| July 28, 2020
As described by A Peloton Of One, a “peloton” is a vital part of the cycling community – something that, by design, allows for a cyclist to progress further and stay safe. Directors John Bernardo and Steven E. Mallorca seek to create such a peloton for survivors of Child Sexual Abuse (CSA). Following cyclist and CSA survivor Dave Ohlmuller’s bicycle trek from Chicago to New York, the film takes great strides to give a voice to the unheard.
Cataloging Dave’s journey toward closure, A Peloton of One begins with Dave recounting his experiences of betrayal and depression after being sexually abused as a young altar boy. Connecting with fellow survivors, politicians, and activists, Dave leaves the Windy City and strikes out on the road in prospects of raising awareness for those who have survived CSA. Throughout Dave’s journey, the film highlights fellow survivors and their experiences, while identifying major problems with current legislation in many states, regarding CSA.
Traveling through climbing skyscrapers and beautiful countryside, Dave continues to inspire – and be inspired – by the connections made through his two-week and nearly three-hundred-mile journey. Overcoming physical and mental barriers, Dave makes stops in Indianapolis, Pennsylvania, and finally in New York while hoping to truly build a community or “peloton” of support for those affected by CSA.

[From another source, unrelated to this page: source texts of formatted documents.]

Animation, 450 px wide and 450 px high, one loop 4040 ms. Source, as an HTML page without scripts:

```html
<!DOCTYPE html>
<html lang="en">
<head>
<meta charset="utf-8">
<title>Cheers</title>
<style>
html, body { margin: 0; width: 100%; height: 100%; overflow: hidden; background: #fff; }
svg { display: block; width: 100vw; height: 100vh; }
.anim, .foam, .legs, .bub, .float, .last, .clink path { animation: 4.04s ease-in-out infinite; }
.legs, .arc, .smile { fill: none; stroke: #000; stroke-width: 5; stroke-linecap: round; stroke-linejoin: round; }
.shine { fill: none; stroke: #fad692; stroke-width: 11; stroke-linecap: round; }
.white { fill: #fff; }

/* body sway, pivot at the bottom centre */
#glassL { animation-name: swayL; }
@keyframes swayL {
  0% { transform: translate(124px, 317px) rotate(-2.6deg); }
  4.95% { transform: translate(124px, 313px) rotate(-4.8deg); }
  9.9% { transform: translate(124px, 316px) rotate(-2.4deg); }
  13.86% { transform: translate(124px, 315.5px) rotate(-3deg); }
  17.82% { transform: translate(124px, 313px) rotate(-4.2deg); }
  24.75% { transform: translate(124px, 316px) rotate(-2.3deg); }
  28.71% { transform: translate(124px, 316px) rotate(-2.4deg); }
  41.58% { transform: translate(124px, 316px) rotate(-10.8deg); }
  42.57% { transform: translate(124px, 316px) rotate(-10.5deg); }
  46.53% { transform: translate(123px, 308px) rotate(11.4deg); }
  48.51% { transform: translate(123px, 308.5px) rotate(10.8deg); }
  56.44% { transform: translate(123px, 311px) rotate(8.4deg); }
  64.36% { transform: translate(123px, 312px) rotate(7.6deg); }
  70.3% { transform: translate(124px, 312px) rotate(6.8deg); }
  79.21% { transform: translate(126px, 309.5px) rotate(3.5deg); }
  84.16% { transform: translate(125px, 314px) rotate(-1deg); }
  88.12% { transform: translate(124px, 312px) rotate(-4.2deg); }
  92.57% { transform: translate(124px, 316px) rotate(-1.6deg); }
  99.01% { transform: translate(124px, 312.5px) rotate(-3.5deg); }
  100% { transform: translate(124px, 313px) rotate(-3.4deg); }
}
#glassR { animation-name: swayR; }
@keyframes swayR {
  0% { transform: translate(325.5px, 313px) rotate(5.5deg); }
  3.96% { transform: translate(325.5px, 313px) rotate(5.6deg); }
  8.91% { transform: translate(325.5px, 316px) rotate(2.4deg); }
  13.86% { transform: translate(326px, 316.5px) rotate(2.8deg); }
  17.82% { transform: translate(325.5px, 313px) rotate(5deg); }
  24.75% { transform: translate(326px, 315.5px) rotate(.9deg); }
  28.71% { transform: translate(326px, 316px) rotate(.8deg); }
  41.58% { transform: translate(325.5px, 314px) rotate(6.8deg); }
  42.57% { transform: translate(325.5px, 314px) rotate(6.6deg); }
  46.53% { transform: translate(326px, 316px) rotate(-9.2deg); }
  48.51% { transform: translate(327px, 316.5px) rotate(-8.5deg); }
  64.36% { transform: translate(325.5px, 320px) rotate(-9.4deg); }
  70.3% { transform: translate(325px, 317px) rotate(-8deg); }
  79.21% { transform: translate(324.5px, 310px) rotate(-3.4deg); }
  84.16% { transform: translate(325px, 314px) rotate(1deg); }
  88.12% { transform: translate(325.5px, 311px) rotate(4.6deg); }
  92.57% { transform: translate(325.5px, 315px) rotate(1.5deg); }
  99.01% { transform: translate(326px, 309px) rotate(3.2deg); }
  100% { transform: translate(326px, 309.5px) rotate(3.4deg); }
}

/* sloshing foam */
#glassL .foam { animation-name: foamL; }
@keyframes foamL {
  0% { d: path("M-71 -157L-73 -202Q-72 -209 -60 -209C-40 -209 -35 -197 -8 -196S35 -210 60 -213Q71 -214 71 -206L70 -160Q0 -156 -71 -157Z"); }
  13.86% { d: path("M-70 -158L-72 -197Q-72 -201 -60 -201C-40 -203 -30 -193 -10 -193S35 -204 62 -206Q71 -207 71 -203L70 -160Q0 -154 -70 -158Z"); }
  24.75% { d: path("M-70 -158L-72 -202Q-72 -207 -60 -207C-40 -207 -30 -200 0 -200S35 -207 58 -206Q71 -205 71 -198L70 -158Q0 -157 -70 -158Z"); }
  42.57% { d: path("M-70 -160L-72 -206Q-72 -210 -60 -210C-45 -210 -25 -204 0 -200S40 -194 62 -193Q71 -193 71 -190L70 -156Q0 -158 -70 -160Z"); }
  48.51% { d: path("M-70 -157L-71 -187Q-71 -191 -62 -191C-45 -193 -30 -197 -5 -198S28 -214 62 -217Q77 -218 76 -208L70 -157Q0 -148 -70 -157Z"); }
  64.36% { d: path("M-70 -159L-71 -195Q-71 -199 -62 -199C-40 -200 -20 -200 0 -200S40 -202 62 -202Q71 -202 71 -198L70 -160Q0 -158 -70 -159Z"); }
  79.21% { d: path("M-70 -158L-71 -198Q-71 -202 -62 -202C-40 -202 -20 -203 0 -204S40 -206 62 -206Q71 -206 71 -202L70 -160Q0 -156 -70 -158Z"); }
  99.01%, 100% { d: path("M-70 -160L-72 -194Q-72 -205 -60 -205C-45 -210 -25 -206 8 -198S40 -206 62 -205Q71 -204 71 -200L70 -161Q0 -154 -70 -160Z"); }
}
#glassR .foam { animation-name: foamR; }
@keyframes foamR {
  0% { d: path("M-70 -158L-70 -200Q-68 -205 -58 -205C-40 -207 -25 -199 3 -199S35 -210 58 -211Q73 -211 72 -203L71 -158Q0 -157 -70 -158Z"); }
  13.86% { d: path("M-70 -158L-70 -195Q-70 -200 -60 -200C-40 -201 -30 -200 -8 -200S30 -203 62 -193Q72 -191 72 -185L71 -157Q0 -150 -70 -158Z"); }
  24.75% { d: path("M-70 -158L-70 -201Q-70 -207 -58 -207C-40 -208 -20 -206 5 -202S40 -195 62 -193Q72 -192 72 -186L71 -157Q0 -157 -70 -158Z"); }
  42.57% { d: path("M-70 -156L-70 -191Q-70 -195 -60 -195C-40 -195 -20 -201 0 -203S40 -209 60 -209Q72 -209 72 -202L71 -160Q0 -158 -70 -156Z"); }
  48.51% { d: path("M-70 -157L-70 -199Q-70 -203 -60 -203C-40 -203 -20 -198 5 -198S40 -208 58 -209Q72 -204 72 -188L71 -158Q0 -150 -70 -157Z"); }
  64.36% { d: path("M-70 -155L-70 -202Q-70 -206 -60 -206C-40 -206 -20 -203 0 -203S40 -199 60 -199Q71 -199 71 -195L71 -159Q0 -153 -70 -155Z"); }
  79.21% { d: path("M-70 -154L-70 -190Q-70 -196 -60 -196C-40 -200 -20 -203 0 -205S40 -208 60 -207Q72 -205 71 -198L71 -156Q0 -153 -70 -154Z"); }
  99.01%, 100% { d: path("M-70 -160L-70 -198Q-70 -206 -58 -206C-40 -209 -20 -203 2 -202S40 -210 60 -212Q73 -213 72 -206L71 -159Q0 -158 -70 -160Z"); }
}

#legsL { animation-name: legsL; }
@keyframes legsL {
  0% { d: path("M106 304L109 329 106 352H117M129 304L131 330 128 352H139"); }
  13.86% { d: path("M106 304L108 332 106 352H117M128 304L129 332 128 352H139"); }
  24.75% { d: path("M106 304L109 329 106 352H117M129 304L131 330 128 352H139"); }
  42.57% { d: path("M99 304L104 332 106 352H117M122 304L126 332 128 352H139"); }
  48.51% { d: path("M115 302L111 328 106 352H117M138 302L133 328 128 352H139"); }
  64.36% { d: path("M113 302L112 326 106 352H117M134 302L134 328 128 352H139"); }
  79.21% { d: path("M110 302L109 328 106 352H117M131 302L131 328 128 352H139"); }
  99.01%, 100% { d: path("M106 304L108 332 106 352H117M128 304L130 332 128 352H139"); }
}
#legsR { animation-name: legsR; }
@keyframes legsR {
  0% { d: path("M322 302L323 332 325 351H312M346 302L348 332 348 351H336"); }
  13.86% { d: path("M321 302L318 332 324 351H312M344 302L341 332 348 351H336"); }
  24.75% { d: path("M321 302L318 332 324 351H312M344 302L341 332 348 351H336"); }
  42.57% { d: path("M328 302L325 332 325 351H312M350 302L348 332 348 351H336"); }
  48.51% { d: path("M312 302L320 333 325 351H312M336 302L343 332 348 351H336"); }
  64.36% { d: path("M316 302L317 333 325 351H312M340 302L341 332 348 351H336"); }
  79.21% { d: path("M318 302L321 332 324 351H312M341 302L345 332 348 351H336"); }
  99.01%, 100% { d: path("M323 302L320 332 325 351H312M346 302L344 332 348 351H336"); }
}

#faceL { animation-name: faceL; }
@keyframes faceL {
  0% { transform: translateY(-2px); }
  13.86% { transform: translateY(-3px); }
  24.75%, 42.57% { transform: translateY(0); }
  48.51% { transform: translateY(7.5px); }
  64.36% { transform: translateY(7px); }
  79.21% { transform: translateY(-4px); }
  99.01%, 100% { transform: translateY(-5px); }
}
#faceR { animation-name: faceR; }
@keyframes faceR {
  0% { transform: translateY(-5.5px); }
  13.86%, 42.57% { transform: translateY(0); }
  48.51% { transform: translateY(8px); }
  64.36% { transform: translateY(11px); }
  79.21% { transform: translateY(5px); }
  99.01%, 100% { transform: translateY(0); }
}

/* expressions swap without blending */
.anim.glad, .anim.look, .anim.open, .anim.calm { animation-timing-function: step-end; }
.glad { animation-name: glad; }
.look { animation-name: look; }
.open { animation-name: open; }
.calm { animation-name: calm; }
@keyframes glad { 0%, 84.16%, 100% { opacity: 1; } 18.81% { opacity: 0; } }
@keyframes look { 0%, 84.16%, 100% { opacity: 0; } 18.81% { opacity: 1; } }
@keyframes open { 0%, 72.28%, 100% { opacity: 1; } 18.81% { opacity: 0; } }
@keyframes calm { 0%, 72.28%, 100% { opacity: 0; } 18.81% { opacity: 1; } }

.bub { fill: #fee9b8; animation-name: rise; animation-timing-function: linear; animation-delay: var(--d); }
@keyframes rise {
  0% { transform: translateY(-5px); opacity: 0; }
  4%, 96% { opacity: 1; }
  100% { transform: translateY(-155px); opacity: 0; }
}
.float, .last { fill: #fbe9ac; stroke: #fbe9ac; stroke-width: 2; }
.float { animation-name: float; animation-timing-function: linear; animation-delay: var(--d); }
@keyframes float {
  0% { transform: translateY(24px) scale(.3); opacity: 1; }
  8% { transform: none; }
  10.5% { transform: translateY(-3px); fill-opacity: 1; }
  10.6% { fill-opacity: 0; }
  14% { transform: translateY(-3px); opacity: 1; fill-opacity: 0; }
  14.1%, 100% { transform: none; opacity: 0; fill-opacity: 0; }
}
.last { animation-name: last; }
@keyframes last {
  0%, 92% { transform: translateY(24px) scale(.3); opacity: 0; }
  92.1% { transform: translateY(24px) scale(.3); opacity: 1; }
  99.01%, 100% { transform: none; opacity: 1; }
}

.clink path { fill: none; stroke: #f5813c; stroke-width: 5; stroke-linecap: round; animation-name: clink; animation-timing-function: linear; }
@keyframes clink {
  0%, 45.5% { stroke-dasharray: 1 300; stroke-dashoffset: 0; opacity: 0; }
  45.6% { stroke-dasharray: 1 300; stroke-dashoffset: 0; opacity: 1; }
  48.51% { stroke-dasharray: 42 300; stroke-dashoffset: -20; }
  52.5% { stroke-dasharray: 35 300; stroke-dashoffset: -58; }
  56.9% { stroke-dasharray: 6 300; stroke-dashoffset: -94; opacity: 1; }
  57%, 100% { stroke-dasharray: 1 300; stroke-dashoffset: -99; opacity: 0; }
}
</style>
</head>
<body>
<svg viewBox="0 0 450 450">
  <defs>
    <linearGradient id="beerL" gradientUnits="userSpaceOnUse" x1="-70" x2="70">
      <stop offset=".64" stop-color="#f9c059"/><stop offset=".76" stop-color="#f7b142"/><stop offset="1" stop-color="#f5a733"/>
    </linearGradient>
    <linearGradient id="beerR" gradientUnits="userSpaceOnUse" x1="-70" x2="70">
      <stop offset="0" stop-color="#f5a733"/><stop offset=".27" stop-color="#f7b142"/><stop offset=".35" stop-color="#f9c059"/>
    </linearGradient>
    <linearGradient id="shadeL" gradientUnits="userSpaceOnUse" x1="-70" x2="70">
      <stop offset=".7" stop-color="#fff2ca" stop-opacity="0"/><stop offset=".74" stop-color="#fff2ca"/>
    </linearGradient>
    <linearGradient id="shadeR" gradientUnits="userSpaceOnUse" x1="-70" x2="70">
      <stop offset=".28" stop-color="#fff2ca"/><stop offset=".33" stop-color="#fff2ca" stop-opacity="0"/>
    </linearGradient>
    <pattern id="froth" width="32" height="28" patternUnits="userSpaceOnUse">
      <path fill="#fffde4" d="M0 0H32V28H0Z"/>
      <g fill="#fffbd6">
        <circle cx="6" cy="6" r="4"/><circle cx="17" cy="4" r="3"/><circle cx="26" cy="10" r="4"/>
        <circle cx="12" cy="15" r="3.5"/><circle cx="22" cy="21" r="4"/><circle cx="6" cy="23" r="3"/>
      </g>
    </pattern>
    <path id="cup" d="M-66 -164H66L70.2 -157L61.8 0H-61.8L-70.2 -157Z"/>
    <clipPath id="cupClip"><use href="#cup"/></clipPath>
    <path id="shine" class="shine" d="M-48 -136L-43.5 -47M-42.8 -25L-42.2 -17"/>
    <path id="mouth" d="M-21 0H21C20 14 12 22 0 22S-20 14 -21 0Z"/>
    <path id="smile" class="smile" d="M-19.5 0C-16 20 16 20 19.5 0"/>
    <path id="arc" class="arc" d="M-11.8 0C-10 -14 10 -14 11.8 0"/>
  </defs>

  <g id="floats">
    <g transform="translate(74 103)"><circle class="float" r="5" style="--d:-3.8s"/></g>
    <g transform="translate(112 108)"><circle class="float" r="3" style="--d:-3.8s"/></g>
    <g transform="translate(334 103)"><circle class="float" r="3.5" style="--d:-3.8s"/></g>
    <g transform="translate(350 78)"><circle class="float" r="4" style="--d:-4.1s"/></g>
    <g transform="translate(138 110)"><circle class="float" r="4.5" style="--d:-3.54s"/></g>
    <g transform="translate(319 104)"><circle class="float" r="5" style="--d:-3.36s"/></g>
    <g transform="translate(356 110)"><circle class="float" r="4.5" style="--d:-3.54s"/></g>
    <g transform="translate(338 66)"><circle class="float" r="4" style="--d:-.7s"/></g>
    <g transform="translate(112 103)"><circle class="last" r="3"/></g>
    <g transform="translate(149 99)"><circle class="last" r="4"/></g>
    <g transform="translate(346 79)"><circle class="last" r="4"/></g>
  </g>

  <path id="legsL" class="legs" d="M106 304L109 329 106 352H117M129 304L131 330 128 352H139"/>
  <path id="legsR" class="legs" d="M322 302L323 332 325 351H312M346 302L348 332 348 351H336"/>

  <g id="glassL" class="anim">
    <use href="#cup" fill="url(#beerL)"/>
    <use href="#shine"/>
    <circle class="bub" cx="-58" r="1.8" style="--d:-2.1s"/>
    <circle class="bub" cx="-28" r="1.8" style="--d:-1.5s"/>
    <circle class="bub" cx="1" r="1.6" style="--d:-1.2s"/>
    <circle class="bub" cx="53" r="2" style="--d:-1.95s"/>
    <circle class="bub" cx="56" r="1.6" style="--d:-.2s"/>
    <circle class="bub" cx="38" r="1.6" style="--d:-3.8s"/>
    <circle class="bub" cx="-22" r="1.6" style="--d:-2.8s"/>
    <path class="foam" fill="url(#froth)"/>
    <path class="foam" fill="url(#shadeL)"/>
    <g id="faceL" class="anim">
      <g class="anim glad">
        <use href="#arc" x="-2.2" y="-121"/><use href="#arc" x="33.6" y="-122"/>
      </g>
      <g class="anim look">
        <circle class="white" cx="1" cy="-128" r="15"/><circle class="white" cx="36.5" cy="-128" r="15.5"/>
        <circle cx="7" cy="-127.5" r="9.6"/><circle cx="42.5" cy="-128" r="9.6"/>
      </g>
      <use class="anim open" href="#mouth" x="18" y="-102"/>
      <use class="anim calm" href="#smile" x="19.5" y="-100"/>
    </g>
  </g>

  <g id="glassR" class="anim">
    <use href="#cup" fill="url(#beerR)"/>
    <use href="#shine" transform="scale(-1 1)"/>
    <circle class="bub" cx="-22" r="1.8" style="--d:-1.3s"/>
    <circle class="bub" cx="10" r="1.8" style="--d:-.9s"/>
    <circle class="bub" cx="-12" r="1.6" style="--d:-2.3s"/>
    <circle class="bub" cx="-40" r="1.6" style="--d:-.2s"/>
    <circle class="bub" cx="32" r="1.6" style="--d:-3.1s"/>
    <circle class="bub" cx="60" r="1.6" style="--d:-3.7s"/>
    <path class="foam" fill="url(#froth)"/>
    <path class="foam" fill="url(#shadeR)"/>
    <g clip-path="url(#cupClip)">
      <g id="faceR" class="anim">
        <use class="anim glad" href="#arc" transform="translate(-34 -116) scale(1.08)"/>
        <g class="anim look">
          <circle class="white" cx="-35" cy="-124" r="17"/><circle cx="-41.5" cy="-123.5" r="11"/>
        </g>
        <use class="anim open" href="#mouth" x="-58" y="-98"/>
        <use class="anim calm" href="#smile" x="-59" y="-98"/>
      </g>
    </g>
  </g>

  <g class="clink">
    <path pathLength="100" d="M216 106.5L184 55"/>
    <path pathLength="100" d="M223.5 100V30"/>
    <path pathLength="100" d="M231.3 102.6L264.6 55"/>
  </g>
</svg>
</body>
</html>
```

“…Dave leaves the Windy City and strikes out…raising awareness for those who have survived CSA.”
The film does an excellent job blending Dave’s personal journey and giving voice to family members and survivors of CSA. While some documentaries would simply document the issue at hand and show its progress throughout the film, A Peloton of One takes steps to show the viewer how they can support the cause and influence legislation within their state. Bernardo and Mallorca each show a true passion for the subject matter in their direction. They balance Dave’s story, the experiences of his community, and highlight how people can make a difference in the lives of those affected by CSA.
Watching A Peloton of One, I could not help but feel inspired. I believe inspiration is ultimately the goal of documentaries like this film, not just by Dave or the story of each survivor, but by how their stories were told throughout the film. The production team did an excellent job creating a documentary about the destruction of innocence and how those affected by CSA can build a life that is not defined by their abuse.
Beyond providing a more than relevant message, A Peloton of One delivers a compelling story of perseverance and community coming together to bring an end to CSA. I highly recommend this film to fans of activist documentaries, or even exposé films such as Spotlight.